State Rep. Brendan F. Boyle (D.,Phila.) officially jumped into the race for Congress in the 13th District Monday, announcing he has filed papers with federal officials to establish a campaign committee.
He is one of a crush of Democrats eyeing their chances to succeed incumbent U.S. Rep. Allyson Schwartz, who is running for governor, in the overwhelmingly blue district in Northeast Philadelphia and Montgomery County.
"The American Dream should be open to all, that’s why I’m filing to run,” Boyle, born and raised in Philadelphia’s Olney section, said in a statement. “In Congress, I will continue to fight to expand opportunities for all Americans.”
Boyle says he can count on support from important segments of labor, especially in the building trades, including IBEW Local 98, Sprinklerfitters Local 592, Plumbers Local 690, Steamfitters Local 420, Ironworkers Local 401. He also has support from Fraternal Order of Police Lodge 5. "Boyle is smart, hard working, and he fights for working people,” said Wayne Miller, business manager of the Sprinklerfitters.
Boyle was elected to represent Pa. House District 170 in 2008. He graduated from the University of Notre Dame and earned a master’s in public policy from Harvard University.
Montgomery County has owned the 13th District seat in the past, but after redistricting prior to the 2012 election, 52 percent of the district's registered Democrats now live in Northeast Philadelphia.
Boyle could have plenty of company. State Sen. Daylin Leach of Montgomery County, a leading liberal voice in Harrisburg, has announced he is running to succeed Schwartz. Former City Controller Jonathan Saidel also has filed committee papers with the Federal Election Commission to run for the seat. State Sen. Mike Stack, also of the Northeast, wants to be governor but also has gained mention as a possible candidate for Congress.
Others include: State Sen. LeAnna Washington of Philadelphia; State Reps.
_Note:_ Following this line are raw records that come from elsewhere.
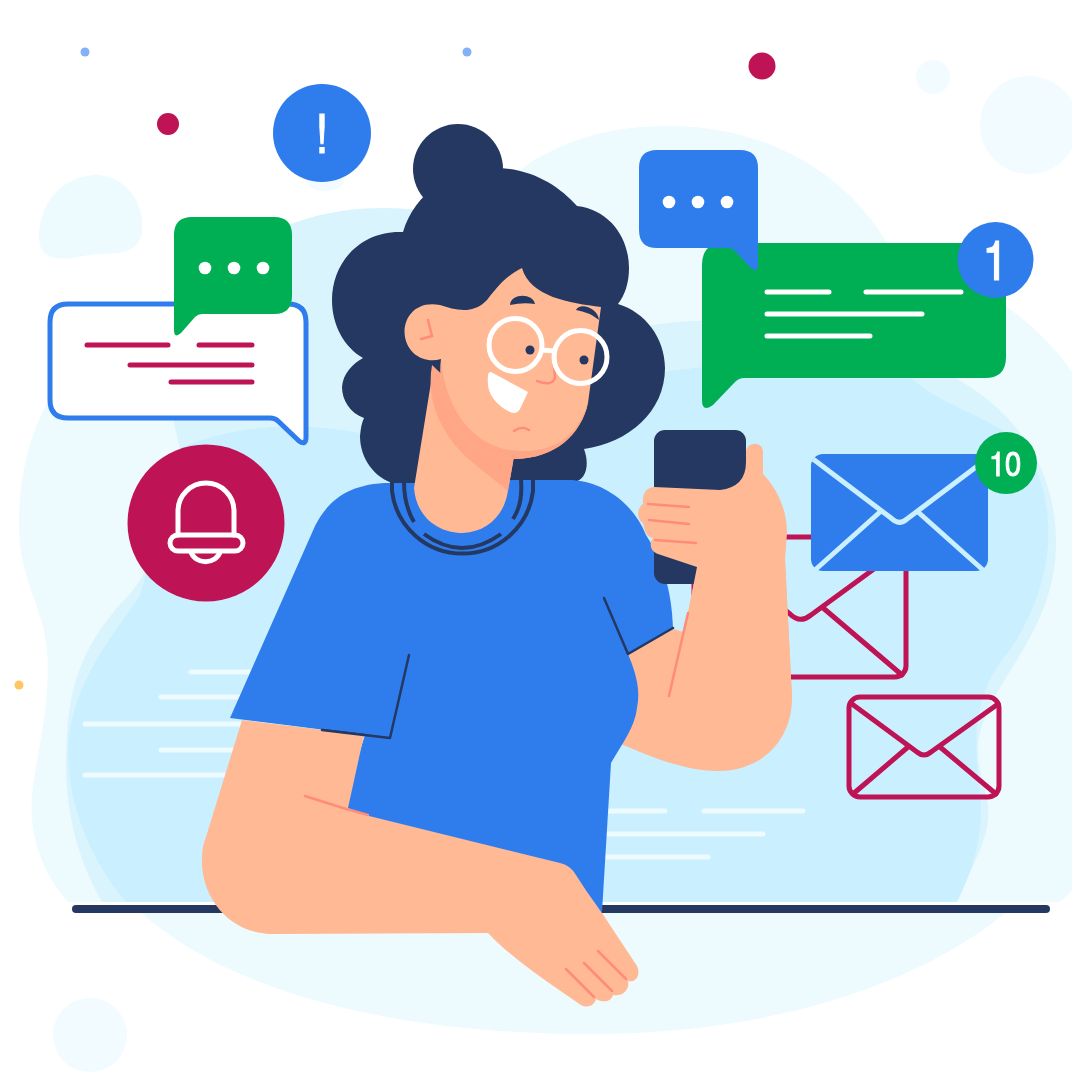
<!DOCTYPE html>
<html lang="en">
<head>
<meta charset="utf-8">
<title>Phone notifications</title>
<style>
:root {
  --blue: #2f7ded;
  --navy: #243862;
  --green: #00af54;
  --crimson: #be1354;
  --skin: #ffb994;
  --skin-shade: #ffa687;
  --skin-line: #ff8c78;
  --sky-1: #edfafe;
  --sky-2: #daf4fd;
  --sky-3: #caeffe;
  --mist: #f2fbff;
  --white: #fff;
}
* { margin: 0; padding: 0; }
html, body { width: 1072px; height: 1072px; overflow: hidden; background: var(--white); }
svg { display: block; }
.sky-1 { fill: var(--sky-1); }
.sky-2 { fill: var(--sky-2); }
.sky-3 { fill: var(--sky-3); }
.mist { fill: var(--mist); }
.blue { fill: var(--blue); }
.navy { fill: var(--navy); }
.green { fill: var(--green); }
.crimson { fill: var(--crimson); }
.skin { fill: var(--skin); }
.shade { fill: var(--skin-shade); }
.white { fill: var(--white); }
.line { fill: none; stroke-width: 5; stroke-linecap: round; stroke-linejoin: round; }
.on-white { stroke: var(--white); }
.on-crimson { stroke: var(--crimson); }
.on-blue { stroke: var(--blue); }
.on-sky { stroke: var(--sky-1); }
.fold { fill: none; stroke: var(--navy); stroke-width: 2.5; stroke-linecap: round; stroke-linejoin: round; }
.collar { fill: none; stroke: var(--navy); stroke-width: 4; }
.crease { fill: none; stroke: var(--skin-line); stroke-width: 2.5; stroke-linecap: round; }
text { fill: var(--white); text-anchor: middle; font-family: "TeX Gyre Heros Cn", "Roboto", sans-serif; }
.count { font-size: 35px; font-weight: 400; stroke: var(--white); stroke-width: 0.8; }
.count-large { font-size: 55px; stroke: var(--white); stroke-width: 1; }
</style>
</head>
<body>
<svg width="1072" height="1072" viewBox="0 0 1072 1072" role="img" aria-label="A woman in glasses looks at her phone, surrounded by messages and notifications">
  <defs>
    <g id="typing-dots" class="white">
      <circle cx="-29" r="6.3"/><circle r="6.3"/><circle cx="29" r="6.3"/>
    </g>
  </defs>

  <g id="backdrop">
    <path class="sky-1" d="M68 902C40 870 27 830 33 785C39 745 51 700 47 650C43 605 19 580 19 525C19 400 90 318 190 308L400 300L525 166C565 140 610 126 668 126C775 126 850 180 887 243C960 275 1030 310 1072 372V890Q1066 899 1058 902Z"/>
    <path class="sky-1" d="M137 909H1010C920 985 770 1034 590 1034C400 1034 230 995 137 909Z"/>
    <path class="sky-2" d="M102 902C75 855 62 800 67 735C70 670 95 630 128 596C165 555 160 500 180 448C150 330 220 208 385 208C460 208 500 235 540 280L610 335C680 312 800 315 900 355C1000 385 1057 455 1056 545C1055 640 978 690 978 750C978 790 1000 800 980 850L957 902Z"/>
    <path class="sky-3" d="M126 902C90 860 68 805 68 750C70 690 105 645 140 596L180 448C235 425 300 420 370 435L600 385C690 360 800 360 905 372C940 410 1000 415 1030 455C1062 520 1050 590 1010 650C975 690 972 735 980 790C985 840 970 875 957 902Z"/>
    <path class="sky-2" d="M180 448C168 405 166 360 176 320L360 300V430C300 420 230 426 180 448Z"/>
    <path class="sky-1" d="M1072 570Q1056 610 1072 650Z"/>
    <path class="sky-1" d="M39 236C40 200 65 175 97 175C128 177 145 205 142 232C138 260 105 251 83 256C60 261 39 261 39 236Z"/>
    <g class="mist">
      <circle cx="1029" cy="125" r="49"/>
      <circle cx="933" cy="77" r="17"/>
      <circle cx="90" cy="1035" r="37"/>
      <ellipse cx="325" cy="180" rx="19" ry="11"/>
    </g>
    <path class="line on-sky" d="M191 672H300M161 697H300M85 724H300M161 750H300M85 775H300M600 811H665M704 811H803M600 834H763M600 857H708"/>
  </g>

  <g id="confetti">
    <circle cx="85" cy="52" r="4.5" fill="#82b1f8"/>
    <circle cx="467" cy="52" r="4.5" fill="#82b1f8"/>
    <circle cx="19" cy="685" r="4.5" fill="#ffc463"/>
    <circle class="crimson" cx="168" cy="124" r="11"/>
    <circle class="crimson" cx="762" cy="66" r="13.5"/>
  </g>

  <path id="table-edge" d="M76 909H1046" stroke="var(--navy)" stroke-width="8" stroke-linecap="round"/>

  <g id="alert">
    <circle class="blue" cx="322" cy="133" r="49"/>
    <text class="count-large" x="322" y="153">!</text>
  </g>

  <g id="messages-left">
    <path class="line on-blue white" style="fill:var(--white)" d="M68 304H288Q306 304 306 322V437Q306 446 299 441L278 421Q275 418 270 418H68Q50 418 50 400V322Q50 304 68 304Z"/>
    <path class="line on-crimson" d="M87 345H168M199 345H252M130 365H252M171 382H252"/>
    <path class="green" d="M192 217H274Q292 217 292 235V296Q292 314 274 314H202Q198 314 195 317L181 333Q174 339 174 330V235Q174 217 192 217Z"/>
    <use href="#typing-dots" x="234" y="268"/>
  </g>

  <g id="bell">
    <circle class="crimson" cx="206" cy="523" r="78.500"/>
    <g class="line on-white">
      <path d="M178 535V511A28 28 0 0 1 234 511V535"/>
      <rect x="170" y="535" width="73" height="16" rx="8"/>
      <path d="M191 552A15 13 0 0 0 220 552"/>
    </g>
  </g>

  <g id="messages-right">
    <path class="green" d="M724 243H985Q1006 243 1006 264V357Q1006 378 985 378H744Q739 378 735 382L713 405Q702 413 702 400V265Q702 243 724 243Z"/>
    <path class="line on-white" d="M767 292H829M866 292H961M767 314H922M767 336H870"/>
    <path class="blue" d="M657 150H740Q758 150 758 168V266Q757 273 751 268L734 250Q731 248 728 248H657Q639 248 639 230V168Q639 150 657 150Z"/>
    <use href="#typing-dots" x="698" y="202"/>
    <circle class="blue" cx="995.500" cy="260" r="38"/>
    <text class="count-large" x="995" y="280">1</text>
  </g>

  <g id="mail">
    <g class="line on-crimson">
      <rect x="694" y="537" width="212" height="140" rx="11"/>
      <path d="M698 541L790 614Q800 624 811 615L904 547M822 607L902 675M774 607L698 674"/>
      <rect x="849" y="697" width="150" height="100" rx="11"/>
      <path d="M852 704L917 752Q924 758 931 752L998 704M908 747L853 794M940 747L996 794"/>
    </g>
    <rect class="blue" x="811" y="454" width="177" height="117" rx="12"/>
    <path d="M813 459L891 518Q899 526 907 519L984 461M880 512L815 570M918 512L983 570" fill="none" stroke="var(--sky-3)" stroke-width="5"/>
    <circle class="green" cx="1006" cy="463" r="31"/>
    <text class="count" x="1005" y="476">10</text>
  </g>

  <g id="woman">
    <g id="hair-back" class="navy">
      <circle cx="458" cy="169" r="45"/>
      <path d="M403 232C415 193 450 168 500 168C535 170 560 187 577 206C610 210 629 238 629 268C629 283 625 295 618 304C645 312 665 338 665 368C665 412 628 443 584 449C590 465 586 481 573 482L395 484C374 478 360 458 360 436Q361 424 364 418C350 413 342 400 342 387C343 374 352 364 363 358C344 347 332 325 332 300C332 262 361 230 403 232Z"/>
    </g>

    <g id="raised-arm">
      <path class="skin" d="M600 650L628 654L674 629L683 632L688 613L697 567L770 530L785 560L792 698C792 740 762 771 718 771C690 771 655 760 615 741Z"/>
    </g>

    <g id="shirt">
      <path class="blue" d="M390 483H415L514 480H572C604 482 633 503 646 535C662 560 672 590 673 628L628 654C638 678 640 692 637 708C635 727 622 744 611 763L602 912L560 900L340 815L365 735L230 718L315 526C328 500 350 483 390 483Z"/>
      <path class="collar" d="M392 482V491A71 71 0 0 0 533 491V480"/>
      <path class="collar" d="M404 482Q404 505 414 522M424 534Q462 562 501 534M513 519Q523 504 521 480"/>
      <path class="fold" d="M604 598L628 654L673 628M409 655L390 738L322 730"/>
    </g>

    <g id="head">
      <path class="skin" d="M433 370L414 488C416 515 436 533 463 533C487 532 505 515 508 490L516 445Z"/>
      <path class="shade" d="M432 365C426 400 440 432 467 458L508 491L516 445Z"/>
      <path class="skin" d="M440 305C414 300 402 320 405 337C408 354 424 364 441 359C436 415 467 459 516 459C555 458 581 435 588 403L601 307C570 303 530 297 522 268C505 276 495 290 487 300C473 315 455 310 440 305Z"/>
      <path d="M441 360C436 415 467 459 516 459C555 458 581 435 588 403C577 438 553 452 520 451C476 450 446 413 441 360Z" class="shade"/>
      <path class="crease" d="M428 320L432 336L421 339M553 357L555 377Q553 387 537 381M514 431Q522 425 529 430"/>
      <path class="navy" d="M510 305C511 293 533 293 535 304Q523 302 510 305ZM576 310C580 302 598 308 599 320Q589 312 576 310Z"/>
      <circle class="navy" cx="530" cy="350" r="4.500"/>
      <circle class="navy" cx="584" cy="360" r="4.500"/>
      <g class="line on-white">
        <circle cx="515.500" cy="345" r="26.500"/>
        <circle cx="580.500" cy="357" r="26.500"/>
        <path d="M542 350L554 351"/>
      </g>
      <path class="white" d="M491 372L528 392L520 409Q516 415 510 412C494 404 486 392 488 376Q488 372 491 372Z"/>
    </g>

    <g id="resting-arm">
      <path class="skin" d="M242 720L364 735L348 808L369 816L560 863Q570 865 576 875C586 891 595 903 602 913L637 966C641 975 636 983 628 981C630 990 622 997 613 995C611 1002 603 1003 596 999C594 1007 585 1009 578 1003C545 980 515 961 488 933L270 934C225 932 200 893 202 857Q202 847 206 837Z"/>
      <path class="crease" d="M305 796L343 808L368 815M566 969L594 997M584 963L612 991M598 951L626 979"/>
      <path class="fold" d="M322 730L364 735"/>
    </g>

    <g id="phone-hand">
      <rect class="navy" x="654" y="430" width="92" height="154" rx="11"/>
      <path class="skin" d="M654 487L720 490Q746 487 746 462V452C747 441 763 441 763 452V474C778 490 787 510 787 533L785 560L792 698L740 720L670 695L688 613L697 567L658 554C650 551 649 543 653 538Q645 537 643 523C637 520 636 509 643 504C642 495 645 488 654 487Z"/>
      <path class="crease" d="M648 504L689 507M649 520L689 524M655 540L696 543M688 613L669 696"/>
    </g>
  </g>
</svg>
</body>
</html>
Mark Cohen of Philadelphia; Madeleine Dean and Mary Jo Daley of Montgomery County; and Ed Neilson of Philadelphia; Mark Levy, the Montgomery County prothonotary; and Valerie A. Arkoosh, a physician and Democratic activist from Montgomery.